As much as this album surprised me and as much as I enjoyed it, there are things that I think could be better. Despite being very good metalcore, there was never really a “wow” moment for me. There was nothing that stopped me in my tracks while I was listening. Second, while there are songs that touch on heavy and relevant subjects, there are moments where the lyrical content can get a little light. And there’s even a track where the second verse is a repeat of the first. Finally, I have a little nitpick where I wish the guitar tone and mixing was a little beefier. It felt like it just lacked that lower end that gets you hooked into the riffs.

Overall though, this is a very impressive album. To have a metalcore band this far in their career release an album that can hold my attention with no fluff or filler is quite an accomplishment. Trivium have been honing their skills for nearly two decades and What the Dead Men Say is a good example of how that hard work can pay off.
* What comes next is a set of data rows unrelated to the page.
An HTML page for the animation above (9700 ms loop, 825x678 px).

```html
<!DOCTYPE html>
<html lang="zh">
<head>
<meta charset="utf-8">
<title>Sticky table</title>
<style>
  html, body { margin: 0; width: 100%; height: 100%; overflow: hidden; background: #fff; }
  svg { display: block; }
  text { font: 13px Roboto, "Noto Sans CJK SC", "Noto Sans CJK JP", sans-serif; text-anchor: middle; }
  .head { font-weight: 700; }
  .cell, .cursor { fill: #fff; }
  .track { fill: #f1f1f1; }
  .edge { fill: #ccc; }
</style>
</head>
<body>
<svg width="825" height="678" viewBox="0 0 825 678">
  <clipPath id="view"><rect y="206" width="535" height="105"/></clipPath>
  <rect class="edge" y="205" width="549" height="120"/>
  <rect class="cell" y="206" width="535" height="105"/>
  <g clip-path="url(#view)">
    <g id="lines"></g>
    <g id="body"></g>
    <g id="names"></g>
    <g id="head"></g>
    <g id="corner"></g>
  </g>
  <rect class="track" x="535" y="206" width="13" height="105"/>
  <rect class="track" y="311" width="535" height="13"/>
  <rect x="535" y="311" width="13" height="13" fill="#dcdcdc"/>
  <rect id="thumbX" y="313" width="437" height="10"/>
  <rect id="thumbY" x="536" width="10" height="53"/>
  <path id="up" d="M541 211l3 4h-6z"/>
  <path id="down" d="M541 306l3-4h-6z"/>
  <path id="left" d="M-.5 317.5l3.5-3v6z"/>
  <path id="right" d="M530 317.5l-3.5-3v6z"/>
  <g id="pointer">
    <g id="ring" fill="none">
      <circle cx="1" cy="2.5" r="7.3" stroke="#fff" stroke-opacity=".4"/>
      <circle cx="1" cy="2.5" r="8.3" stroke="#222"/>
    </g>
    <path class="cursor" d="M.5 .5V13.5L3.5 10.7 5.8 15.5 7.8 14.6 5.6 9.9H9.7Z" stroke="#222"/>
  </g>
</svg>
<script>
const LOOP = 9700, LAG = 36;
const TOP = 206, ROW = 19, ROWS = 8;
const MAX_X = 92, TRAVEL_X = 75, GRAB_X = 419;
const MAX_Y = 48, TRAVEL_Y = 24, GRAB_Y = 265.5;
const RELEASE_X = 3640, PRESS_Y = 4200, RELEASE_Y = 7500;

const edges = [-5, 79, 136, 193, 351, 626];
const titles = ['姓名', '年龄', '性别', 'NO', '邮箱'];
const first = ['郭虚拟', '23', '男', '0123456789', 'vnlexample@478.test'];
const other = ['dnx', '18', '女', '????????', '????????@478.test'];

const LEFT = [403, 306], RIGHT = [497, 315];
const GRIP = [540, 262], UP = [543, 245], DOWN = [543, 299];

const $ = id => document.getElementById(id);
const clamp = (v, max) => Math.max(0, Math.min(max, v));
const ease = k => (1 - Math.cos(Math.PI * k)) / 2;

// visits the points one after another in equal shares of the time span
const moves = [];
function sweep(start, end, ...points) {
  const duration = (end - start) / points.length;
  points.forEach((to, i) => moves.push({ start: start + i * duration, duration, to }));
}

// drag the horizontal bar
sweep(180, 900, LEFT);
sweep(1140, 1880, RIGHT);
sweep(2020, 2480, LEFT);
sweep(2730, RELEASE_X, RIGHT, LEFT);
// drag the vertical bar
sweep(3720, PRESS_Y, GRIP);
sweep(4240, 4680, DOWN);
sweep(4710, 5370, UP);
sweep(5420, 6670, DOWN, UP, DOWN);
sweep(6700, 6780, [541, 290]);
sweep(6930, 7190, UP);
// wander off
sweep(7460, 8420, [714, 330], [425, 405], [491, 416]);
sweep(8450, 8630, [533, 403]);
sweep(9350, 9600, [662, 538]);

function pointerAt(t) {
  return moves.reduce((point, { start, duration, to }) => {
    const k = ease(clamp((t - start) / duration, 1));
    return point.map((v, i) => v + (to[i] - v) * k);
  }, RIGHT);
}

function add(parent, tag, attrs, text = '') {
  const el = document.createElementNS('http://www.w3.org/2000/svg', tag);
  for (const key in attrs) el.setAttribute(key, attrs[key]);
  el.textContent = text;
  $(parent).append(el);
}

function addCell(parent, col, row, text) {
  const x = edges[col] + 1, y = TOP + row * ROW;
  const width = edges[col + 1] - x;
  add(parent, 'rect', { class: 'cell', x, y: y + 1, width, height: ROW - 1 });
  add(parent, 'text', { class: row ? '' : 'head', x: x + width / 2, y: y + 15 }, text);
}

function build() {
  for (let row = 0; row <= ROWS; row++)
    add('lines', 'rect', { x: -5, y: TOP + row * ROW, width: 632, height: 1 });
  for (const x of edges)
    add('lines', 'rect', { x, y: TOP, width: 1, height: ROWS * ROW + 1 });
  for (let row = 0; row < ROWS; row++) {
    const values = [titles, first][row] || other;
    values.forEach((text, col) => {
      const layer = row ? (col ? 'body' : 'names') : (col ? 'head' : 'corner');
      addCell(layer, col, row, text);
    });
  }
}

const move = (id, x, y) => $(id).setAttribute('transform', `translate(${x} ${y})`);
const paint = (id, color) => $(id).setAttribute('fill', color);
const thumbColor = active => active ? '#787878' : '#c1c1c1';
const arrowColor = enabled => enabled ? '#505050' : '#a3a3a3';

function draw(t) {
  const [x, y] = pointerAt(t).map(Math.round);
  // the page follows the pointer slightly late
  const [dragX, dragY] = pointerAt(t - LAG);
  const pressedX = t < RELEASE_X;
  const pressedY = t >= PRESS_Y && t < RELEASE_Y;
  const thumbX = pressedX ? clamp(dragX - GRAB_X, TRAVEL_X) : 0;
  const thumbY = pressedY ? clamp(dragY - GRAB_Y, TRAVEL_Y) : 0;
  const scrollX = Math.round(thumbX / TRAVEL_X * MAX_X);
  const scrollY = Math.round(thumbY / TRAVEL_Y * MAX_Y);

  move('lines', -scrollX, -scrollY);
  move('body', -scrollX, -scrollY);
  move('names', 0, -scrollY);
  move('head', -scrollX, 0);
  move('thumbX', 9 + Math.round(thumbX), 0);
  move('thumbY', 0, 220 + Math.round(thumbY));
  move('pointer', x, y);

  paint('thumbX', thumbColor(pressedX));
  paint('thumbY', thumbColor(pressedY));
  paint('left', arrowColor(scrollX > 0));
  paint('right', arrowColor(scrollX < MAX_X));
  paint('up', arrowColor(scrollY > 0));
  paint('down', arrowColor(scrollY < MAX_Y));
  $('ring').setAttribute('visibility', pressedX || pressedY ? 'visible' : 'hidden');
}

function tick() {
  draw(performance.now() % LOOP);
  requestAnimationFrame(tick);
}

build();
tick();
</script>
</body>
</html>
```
Trivium is good at what they do, but they don’t use that as an excuse to get lazy. There are aspects of the album that I think could have used a little more spice or something, but otherwise it’s a very solid release.





self released, 2018/2020 (re-release)
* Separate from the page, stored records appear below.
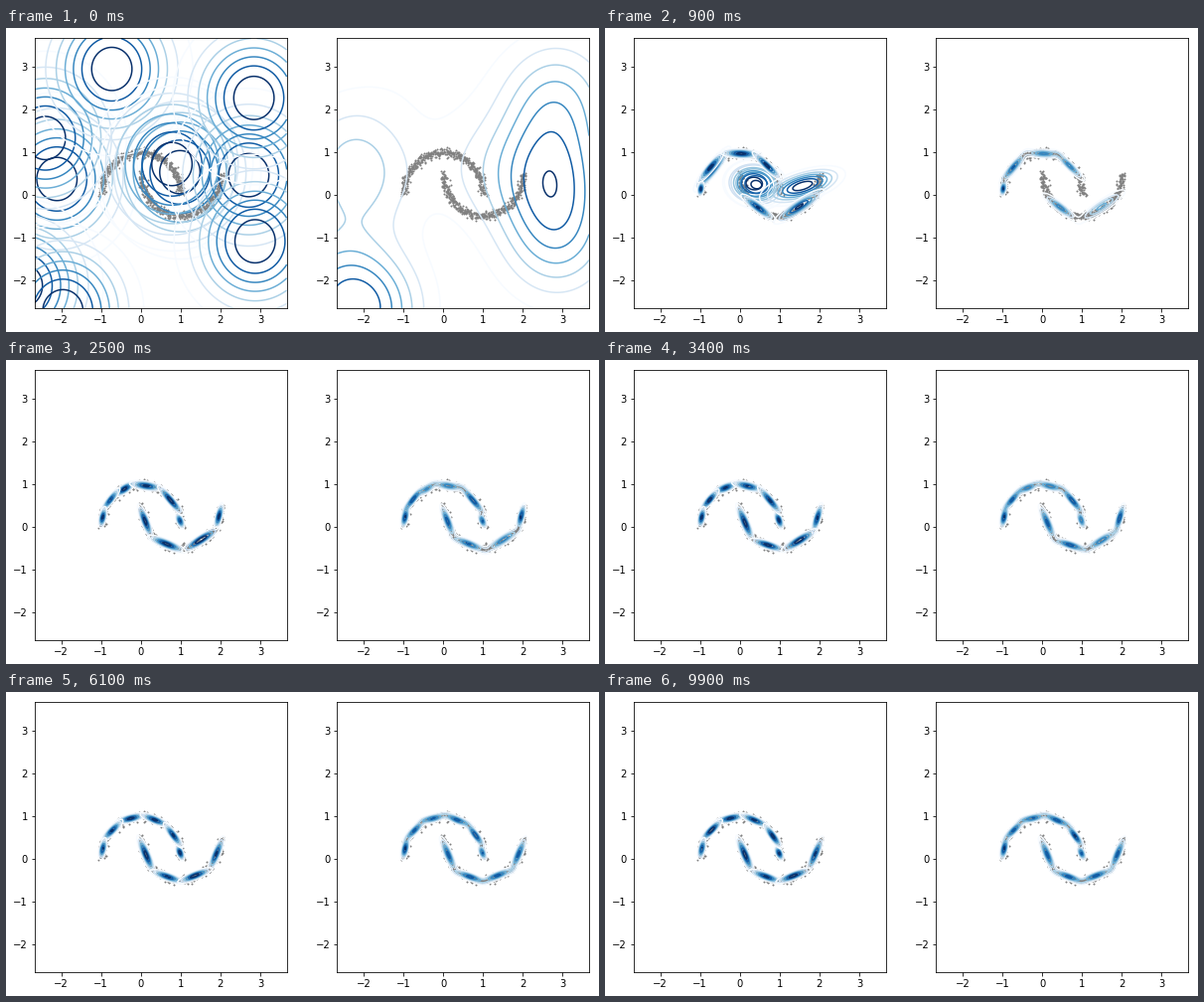
A matplotlib script for the animation above (10000 ms loop, 597x306 px).

```python
import numpy as np
import matplotlib.pyplot as plt
from matplotlib.animation import FuncAnimation
from matplotlib.ticker import MaxNLocator

W, H, DPI = 597, 306, 72
FRAMES, INTERVAL = 100, 100
LO, HI = -2.665, 3.665
NOISE = 0.05

# Two interleaved noisy half circles
t = np.linspace(0, np.pi, 500)
X = np.vstack([np.column_stack([np.cos(t), np.sin(t)]),
               np.column_stack([1 - np.cos(t), 0.5 - np.sin(t)])])
X += np.random.RandomState(0).normal(scale=NOISE, size=X.shape)

axis = np.linspace(LO, HI, 200)
GX, GY = np.meshgrid(axis, axis)
GRID = np.column_stack([GX.ravel(), GY.ravel()])


def pdf(pts, mu, cov):
    """Density of every component at every point, shape (k, n)."""
    dx = pts[None, :, 0] - mu[:, 0, None]
    dy = pts[None, :, 1] - mu[:, 1, None]
    a, b, c = (cov[:, i, j, None] for i, j in ((0, 0), (0, 1), (1, 1)))
    det = a * c - b * b
    q = (c * dx**2 - 2 * b * dx * dy + a * dy**2) / det
    return np.exp(-q / 2) / (2 * np.pi * np.sqrt(det))


def em_step(mu, cov, w):
    """One round of expectation maximisation on the data."""
    r = w[:, None] * pdf(X, mu, cov)
    r /= r.sum(axis=0)
    n = r.sum(axis=1)
    mu = r @ X / n[:, None]
    d = X[None] - mu[:, None]
    cov = np.einsum('kn,kni,knj->kij', r, d, d) / n[:, None, None]
    return mu, cov + 1e-6 * np.eye(2), n / len(X)


# Starting mean x, mean y and weight of each unit Gaussian
start = np.array([
    (-2.11, 0.37, 0.107), (-2.40, 1.33, 0.041), (-0.73, 2.95, 0.020),
    (0.98, 0.53, 0.030), (0.78, 0.72, 0.027), (-2.98, -2.13, 0.087),
    (-1.96, -2.73, 0.210), (2.71, 0.46, 0.182), (2.87, -1.09, 0.145),
    (2.84, 2.27, 0.142)])

states = [(start[:, :2], np.tile(np.eye(2), (len(start), 1, 1)),
           start[:, 2] / start[:, 2].sum())]
while len(states) < FRAMES:
    states.append(em_step(*states[-1]))

fig = plt.figure(figsize=(W / DPI, H / DPI), dpi=DPI, facecolor='white')
axes = [fig.add_axes([x / W, 23.7 / H, 253.64 / W, 271.8 / H])
        for x in (29.0, 333.36)]
for ax in axes:
    ax.scatter(X[:, 0], X[:, 1], s=1, c='gray')
    ax.set(xlim=(LO, HI), ylim=(LO, HI))

locator = MaxNLocator(8, min_n_ticks=1)
drawn = []


def contour(ax, z):
    lev = locator.tick_values(z.min(), z.max())
    lev = lev[(lev > z.min()) & (lev < z.max())]
    drawn.append(ax.contour(GX, GY, z.reshape(GX.shape), levels=lev,
                            cmap='Blues', linewidths=1.5))


def update(i):
    while drawn:
        drawn.pop().remove()
    mu, cov, w = states[i]
    parts = pdf(GRID, mu, cov)
    for z in parts:
        contour(axes[0], z)
    contour(axes[1], w @ parts)
    return drawn


anim = FuncAnimation(fig, update, frames=FRAMES, interval=INTERVAL,
                     init_func=lambda: [], repeat=True, repeat_delay=0)
plt.show()
```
Heavy Metal/Progressive/Thrash

I think it’s about time we’ve had another metal review. I haven’t published a full review of a metal album since Black Friday after all. Anyway, for the first metal review of 2020, we’re going to pull out something nice and underground for you. Today we’re looking at the latest from Lostpray, an EP called Priestianity, originally released in 2018, but re-released to digital platforms just last week after some distribution troubles.
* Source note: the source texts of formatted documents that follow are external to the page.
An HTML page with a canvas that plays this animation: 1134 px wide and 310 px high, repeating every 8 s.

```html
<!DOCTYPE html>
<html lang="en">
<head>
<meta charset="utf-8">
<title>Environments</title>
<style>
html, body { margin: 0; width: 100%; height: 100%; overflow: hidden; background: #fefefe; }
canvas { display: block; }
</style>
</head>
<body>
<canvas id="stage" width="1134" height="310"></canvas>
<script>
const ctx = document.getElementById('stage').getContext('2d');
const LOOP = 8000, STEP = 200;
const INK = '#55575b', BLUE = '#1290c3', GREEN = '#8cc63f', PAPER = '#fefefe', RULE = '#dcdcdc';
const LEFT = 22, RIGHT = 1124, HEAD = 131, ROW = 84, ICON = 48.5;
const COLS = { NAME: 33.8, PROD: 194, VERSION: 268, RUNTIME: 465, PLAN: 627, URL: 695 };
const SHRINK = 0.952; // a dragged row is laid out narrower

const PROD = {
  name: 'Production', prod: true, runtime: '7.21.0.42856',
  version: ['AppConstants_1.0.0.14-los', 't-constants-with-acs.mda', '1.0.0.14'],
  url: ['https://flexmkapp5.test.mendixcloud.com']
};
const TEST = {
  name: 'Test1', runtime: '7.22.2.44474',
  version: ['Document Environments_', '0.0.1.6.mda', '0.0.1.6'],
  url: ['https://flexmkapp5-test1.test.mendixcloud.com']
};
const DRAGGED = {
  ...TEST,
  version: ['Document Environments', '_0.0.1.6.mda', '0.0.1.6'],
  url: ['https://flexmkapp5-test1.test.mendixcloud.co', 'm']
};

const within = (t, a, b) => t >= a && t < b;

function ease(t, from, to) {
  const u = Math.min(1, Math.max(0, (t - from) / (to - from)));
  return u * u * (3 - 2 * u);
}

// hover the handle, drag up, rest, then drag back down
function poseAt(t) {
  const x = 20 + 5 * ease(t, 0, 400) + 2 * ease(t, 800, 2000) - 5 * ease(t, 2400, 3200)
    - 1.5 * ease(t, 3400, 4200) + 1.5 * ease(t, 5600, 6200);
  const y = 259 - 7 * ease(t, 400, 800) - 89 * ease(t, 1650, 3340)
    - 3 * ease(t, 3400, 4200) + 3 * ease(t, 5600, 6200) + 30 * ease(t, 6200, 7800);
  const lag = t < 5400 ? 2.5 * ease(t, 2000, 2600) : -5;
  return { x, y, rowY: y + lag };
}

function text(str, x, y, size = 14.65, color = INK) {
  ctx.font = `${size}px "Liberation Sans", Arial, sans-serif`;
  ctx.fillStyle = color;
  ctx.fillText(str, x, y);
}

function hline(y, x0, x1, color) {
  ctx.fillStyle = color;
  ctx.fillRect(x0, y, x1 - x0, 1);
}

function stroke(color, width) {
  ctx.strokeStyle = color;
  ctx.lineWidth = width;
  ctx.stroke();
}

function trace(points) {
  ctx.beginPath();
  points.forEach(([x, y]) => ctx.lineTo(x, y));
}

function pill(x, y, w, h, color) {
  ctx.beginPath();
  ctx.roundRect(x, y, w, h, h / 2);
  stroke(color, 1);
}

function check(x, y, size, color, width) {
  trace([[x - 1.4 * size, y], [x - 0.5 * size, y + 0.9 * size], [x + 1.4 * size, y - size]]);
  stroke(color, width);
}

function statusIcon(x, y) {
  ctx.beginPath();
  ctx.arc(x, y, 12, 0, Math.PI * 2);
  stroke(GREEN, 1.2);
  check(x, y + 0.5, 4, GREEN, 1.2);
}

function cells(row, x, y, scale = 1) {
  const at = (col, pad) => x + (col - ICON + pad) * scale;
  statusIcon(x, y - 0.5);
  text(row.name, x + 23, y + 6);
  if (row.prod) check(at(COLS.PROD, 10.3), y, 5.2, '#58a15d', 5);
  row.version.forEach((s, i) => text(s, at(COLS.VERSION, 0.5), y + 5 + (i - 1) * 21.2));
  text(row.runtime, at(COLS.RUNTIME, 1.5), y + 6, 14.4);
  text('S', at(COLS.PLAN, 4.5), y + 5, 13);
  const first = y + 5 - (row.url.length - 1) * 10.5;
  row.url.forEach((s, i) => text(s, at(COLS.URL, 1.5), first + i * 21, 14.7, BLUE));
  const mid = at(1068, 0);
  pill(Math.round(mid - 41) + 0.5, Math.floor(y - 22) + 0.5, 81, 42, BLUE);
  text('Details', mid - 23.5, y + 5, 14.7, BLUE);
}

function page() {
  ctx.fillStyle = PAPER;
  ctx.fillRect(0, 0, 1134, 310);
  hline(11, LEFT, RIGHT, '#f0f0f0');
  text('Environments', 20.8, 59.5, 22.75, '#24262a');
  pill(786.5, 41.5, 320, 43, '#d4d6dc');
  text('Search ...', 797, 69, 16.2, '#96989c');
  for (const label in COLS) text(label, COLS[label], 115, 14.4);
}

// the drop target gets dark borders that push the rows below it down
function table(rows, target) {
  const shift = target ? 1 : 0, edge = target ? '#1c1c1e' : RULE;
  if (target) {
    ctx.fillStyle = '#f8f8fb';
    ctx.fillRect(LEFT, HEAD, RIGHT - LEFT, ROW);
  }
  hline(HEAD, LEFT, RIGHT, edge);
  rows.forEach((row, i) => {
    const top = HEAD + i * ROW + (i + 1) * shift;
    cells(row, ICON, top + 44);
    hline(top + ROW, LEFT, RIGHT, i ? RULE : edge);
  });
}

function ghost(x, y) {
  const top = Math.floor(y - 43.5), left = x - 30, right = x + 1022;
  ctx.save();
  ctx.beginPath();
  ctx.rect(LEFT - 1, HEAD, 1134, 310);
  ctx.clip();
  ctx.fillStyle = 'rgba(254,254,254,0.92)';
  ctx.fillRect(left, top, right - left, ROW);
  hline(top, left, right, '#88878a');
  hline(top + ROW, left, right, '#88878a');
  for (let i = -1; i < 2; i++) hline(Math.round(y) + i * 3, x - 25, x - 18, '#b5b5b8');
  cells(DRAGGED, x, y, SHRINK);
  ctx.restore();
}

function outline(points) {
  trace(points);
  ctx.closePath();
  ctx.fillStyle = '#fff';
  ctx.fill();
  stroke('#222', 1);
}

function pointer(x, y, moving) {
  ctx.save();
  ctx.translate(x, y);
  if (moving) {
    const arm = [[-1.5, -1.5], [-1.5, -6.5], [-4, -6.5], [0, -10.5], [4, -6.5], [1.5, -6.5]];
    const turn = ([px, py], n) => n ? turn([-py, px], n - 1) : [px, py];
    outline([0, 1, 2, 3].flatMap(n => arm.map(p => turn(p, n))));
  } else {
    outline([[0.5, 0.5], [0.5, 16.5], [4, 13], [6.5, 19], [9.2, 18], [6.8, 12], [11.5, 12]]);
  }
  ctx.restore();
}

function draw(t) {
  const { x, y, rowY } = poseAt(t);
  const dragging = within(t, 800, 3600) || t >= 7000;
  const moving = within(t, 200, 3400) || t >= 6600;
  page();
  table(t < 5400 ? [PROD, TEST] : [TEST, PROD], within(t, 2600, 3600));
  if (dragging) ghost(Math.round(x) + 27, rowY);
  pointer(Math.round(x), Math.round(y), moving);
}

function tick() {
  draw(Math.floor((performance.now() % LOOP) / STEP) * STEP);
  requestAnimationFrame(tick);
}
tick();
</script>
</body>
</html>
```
Lostpray are a Ukrainian band with vocalist and guitarist Burak Gundogdu coming originally from Istanbul. The group plays a form of heavy metal that is unique yet accessible and progressive without being pretentious. Their riffs are clearly inspired by thrash, but they are shooting for a more polished, modern sound. And they only come close to thrash’s blistering speed on one of the four tracks on this EP. Lostpray also take a progressive approach to their songwriting by giving their songs varying movements rather than packing in moments of dense solos.

Another thing they bring from a more progressive side is long-ish songs. This EP only has four tracks, but the total runtime is around 25 minutes because each song is over six minutes long. But the impressive thing is that none of these songs feel like they’re six minutes long. They all end at just the right time. A couple even feel like they could go a little longer without overstaying their welcome. One more thing I want to mention that gives Lostpray that extra little bit of uniqueness is the Turkish influence that Gundogdu works into his vocal melodies. But this isn’t a heavy-handed gimmick like other bands that claim an Arabic or Middle Eastern influence. These are tasteful little hints that keep the vocals from sounding like generic alternative metal.

Lyrically, things are a little cryptic as metal bands tend to be at times. But I can pick up on a couple themes. Specifically they seem to be criticizing conformity and beliefs that unite people through fear and hate. They never name anything specifically, but it’s not hard to guess what they’re implying considering the title of the EP and its artwork. Sonically, the EP is pretty impressive considering it’s self-released. The electric guitar tones in particular are satisfyingly heavy. I do wish the drums and bass had a little more punch at times, but they still sound better than some major releases I’ve heard.

Overall, I think that Priestianity is a very promising taste of what Lostpray are capable of. They are clearly a talented band with an ability to combine their interests and influences into a sound that’s unique but could potentially have massive appeal. But that mainstream tendency is also a slight weakness. Personally, I would have liked certain parts to be a little more aggressive. Also, on a longer release, I would want a bit more variety, but what Lostpray have put together here works very well in this smaller, 25 minute package.


*this review was written in association with Metalhead Community*